Monday, March 5, 2018
South Hall A2 (Convention Center)
Lulu K Lee, Njira L Lugogo, Colleen Carpinella, Rinat Ariely, Susan Gabriel, Giselle Mosnaim
RATIONALE: Research on the economic burden of treated, adherent asthma is lacking. This study compared economic outcomes between controlled versus uncontrolled treated, adherent patients with persistent asthma.

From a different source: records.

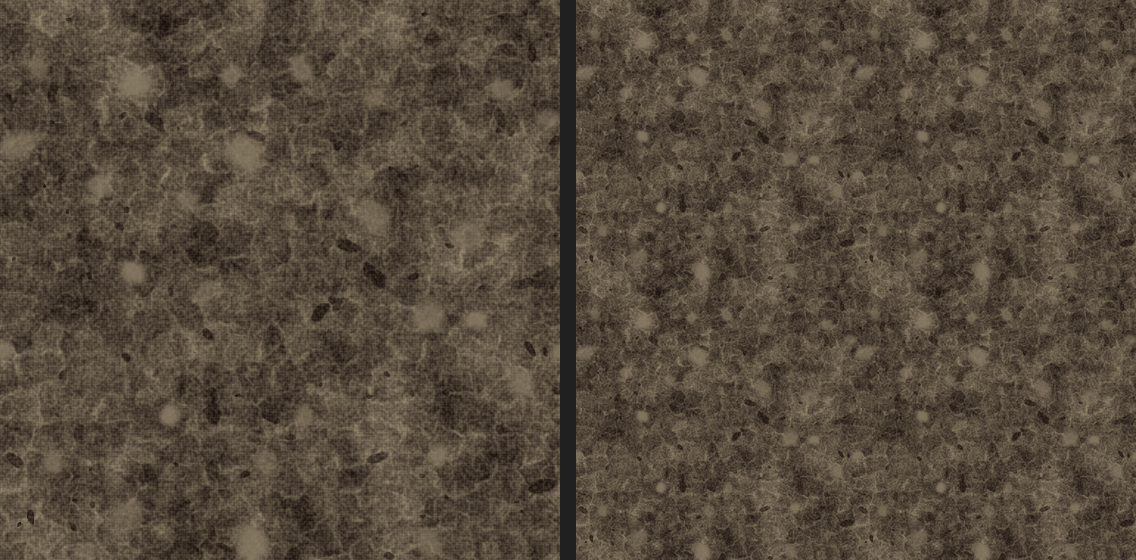
Left: one tile. Right: repeated 2 by 2.
Reproduce this texture procedurally as a WebGL 2 fragment shader.

```glsl
#version 300 es
precision highp float;
precision highp int;
// Seamless brown speckled stone: veined pebbles, dark grains, blurred pale spots and fine grit.
uniform vec2 u_resolution;
out vec4 fragColor;

// Three random values per lattice cell, wrapping after `period` cells
vec3 cellHash(vec2 cell, float period, uint seed) {
  uvec3 v = uvec3(uvec2(mod(cell, period)), seed) * 1664525u + 1013904223u;
  v.x += v.y * v.z; v.y += v.z * v.x; v.z += v.x * v.y;
  v ^= v >> 16u;
  v.x += v.y * v.z; v.y += v.z * v.x; v.z += v.x * v.y;
  return vec3(v >> 8u) / 16777216.0;
}

float cornerSlope(vec2 cell, vec2 offset, float period, uint seed) {
  float angle = 6.28318 * cellHash(cell, period, seed).x;
  return dot(vec2(cos(angle), sin(angle)), offset);
}

// Periodic gradient noise, roughly -0.7 to 0.7
float gradientNoise(vec2 uv, float period, uint seed) {
  vec2 p = uv * period, cell = floor(p), f = p - cell;
  vec2 w = f * f * f * (f * (f * 6.0 - 15.0) + 10.0), e = vec2(1.0, 0.0);
  float low = mix(cornerSlope(cell, f, period, seed),
                  cornerSlope(cell + e.xy, f - e.xy, period, seed), w.x);
  float high = mix(cornerSlope(cell + e.yx, f - e.yx, period, seed),
                   cornerSlope(cell + e.xx, f - e.xx, period, seed), w.x);
  return mix(low, high, w.y);
}

// Pebble cells: x = gap to the nearest border, y = random shade
vec2 pebbles(vec2 uv, float period, uint seed) {
  vec2 p = uv * period, home = floor(p);
  float nearest = 9.0, second = 9.0, shade = 0.0;
  for (int j = -1; j <= 1; j++)
    for (int i = -1; i <= 1; i++) {
      vec2 cell = home + vec2(i, j);
      vec3 h = cellHash(cell, period, seed);
      float d = length(cell + 0.1 + 0.8 * h.xy - p);
      if (d < nearest) { second = nearest; nearest = d; shade = h.z; }
      else second = min(second, d);
    }
  return vec2(second - nearest, shade);
}

// Scattered turned ellipses; radii are in cells, softness is the blurred part of the radius
float specks(vec2 uv, float period, float chance, vec2 radii, float aspect, float softness,
             float wobble, uint seed) {
  vec2 p = uv * period, home = floor(p);
  float cover = 0.0;
  for (int j = -1; j <= 1; j++)
    for (int i = -1; i <= 1; i++) {
      vec2 cell = home + vec2(i, j);
      vec3 place = cellHash(cell, period, seed), look = cellHash(cell, period, seed + 50u);
      if (place.z > chance) continue;
      float s = sin(6.28318 * look.x), c = cos(6.28318 * look.x);
      vec2 d = mat2(c, -s, s, c) * (p - cell - place.xy);
      float r = length(d / vec2(1.0, aspect)) / mix(radii.x, radii.y, look.y * look.y) + wobble;
      cover = max(cover, (1.0 - smoothstep(1.0 - softness, 1.0, r)) * mix(0.55, 1.0, look.z));
    }
  return cover;
}

void main() {
  vec2 uv = gl_FragCoord.xy / u_resolution;

  // Ragged outlines
  vec2 warp = vec2(gradientNoise(uv, 24.0, 1u), gradientNoise(uv, 24.0, 2u)) * 0.016
            + vec2(gradientNoise(uv, 64.0, 3u), gradientNoise(uv, 64.0, 4u)) * 0.007;
  vec2 p = uv + warp;
  float ragged = gradientNoise(uv, 48.0, 5u);

  // Cloudy ground
  float tone = 0.41 + 0.36 * gradientNoise(uv, 5.0, 6u) + 0.34 * gradientNoise(uv, 12.0, 7u)
             + 0.28 * gradientNoise(p, 36.0, 8u) + 0.22 * gradientNoise(p, 80.0, 9u);

  // Large and small pebbles with broken pale veins between them
  vec2 large = pebbles(p, 17.0, 10u), small = pebbles(p, 36.0, 11u);
  tone += 0.26 * (large.y - 0.5) + 0.16 * (small.y - 0.5);
  float broken = smoothstep(-0.3, 0.35, gradientNoise(uv, 20.0, 12u));
  tone += 0.36 * broken * (1.0 - smoothstep(0.02, 0.24, large.x));
  tone += 0.22 * (1.0 - broken) * (1.0 - smoothstep(0.02, 0.32, small.x));

  // Dark grains: blurred, long and tiny
  float blurred = specks(p, 8.0, 0.4, vec2(0.2, 0.38), 0.65, 0.7, ragged * 0.3, 13u);
  float longGrain = specks(uv + warp * 0.3, 9.0, 0.34, vec2(0.14, 0.29), 0.48, 0.28, ragged * 0.25, 14u);
  float tiny = specks(uv + warp * 0.3, 20.0, 0.22, vec2(0.11, 0.25), 0.65, 0.4, ragged * 0.2, 15u);
  tone = mix(tone, 0.12, 0.5 * blurred);
  tone = mix(tone, -0.1, 0.9 * max(longGrain, tiny));

  // Pale out-of-focus spots inside faint halos
  float halo = specks(p, 7.0, 0.5, vec2(0.3, 0.55), 0.8, 1.0, ragged * 0.3, 16u);
  float spot = specks(uv + warp * 0.4, 6.0, 0.72, vec2(0.17, 0.31), 0.85, 0.65, ragged * 0.15, 17u);
  tone = mix(tone, 0.85, 0.4 * halo);
  tone = mix(tone, 1.12, 0.92 * spot);

  // Fine grit over a woven dot screen, fading on the spots
  vec2 screen = sin(6.28318 * 110.0 * vec2(uv.x + uv.y, uv.x - uv.y));
  float grit = 0.42 * gradientNoise(uv, 190.0, 18u) + 0.24 * gradientNoise(uv, 120.0, 19u)
             + 0.07 * screen.x * screen.y;
  tone += grit * (1.0 - 0.8 * spot);

  vec3 colour = mix(vec3(0.18, 0.14, 0.11), vec3(0.49, 0.44, 0.36), clamp(tone, -0.2, 1.25));
  fragColor = vec4(colour, 1.0);
}
```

METHODS: Controlled (N=242) and uncontrolled (N=645) treated, adherent patients with persistent asthma were identified from the 2015 and 2016 US National Health and Wellness Survey. Adherence was assessed with the Morisky Medication Adherence Scale
(MMAS-8 ©); patients with medium/high adherence were considered “adherent”. The Asthma Control Test (ACT; uncontrolled: scores ≤19; controlled: scores 20-25) assessed control. Economic outcomes included the Work Productivity and Activity Impairment-General Health Scale (WPAI-GH), health resource utilization (HRU), annual indirect and direct costs. Main analyses utilized generalized linear models.

RESULTS: Sample mean age was 49 years; 66.7% female. Uncontrolled vs. controlled patients experienced 1.4 times greater work productivity loss (adjusted means=34.96% vs. 25.21%, p=.036) resulting in 1.5 times higher annual indirect costs (adjusted means=$11,537 vs. $7,630, p=.016). Uncontrolled vs. controlled patients incurred twice as many annual hospitalizations (adjusted means=0.26 vs. 0.12, p<.001) and significantly more medical visits (emergency room: adjusted means=0.53 vs. 0.31, p=.003; healthcare provider: adjusted means=7.83 vs. 6.14, p=.011); incurring 1.5 times higher annual direct costs (adjusted means=$31,793 vs. $21,240, p<.001).

CONCLUSIONS: Uncontrolled asthma in treated, apparently adherent patients was associated with higher work impairment, HRU, and costs compared with controlled asthma. Significant unmet need in asthma management, independent of adherence or asthma severity, was demonstrated. Better understanding of patients’ treatment needs could aid in achieving improved asthma control and reducing the economic burden associated with uncontrolled asthma.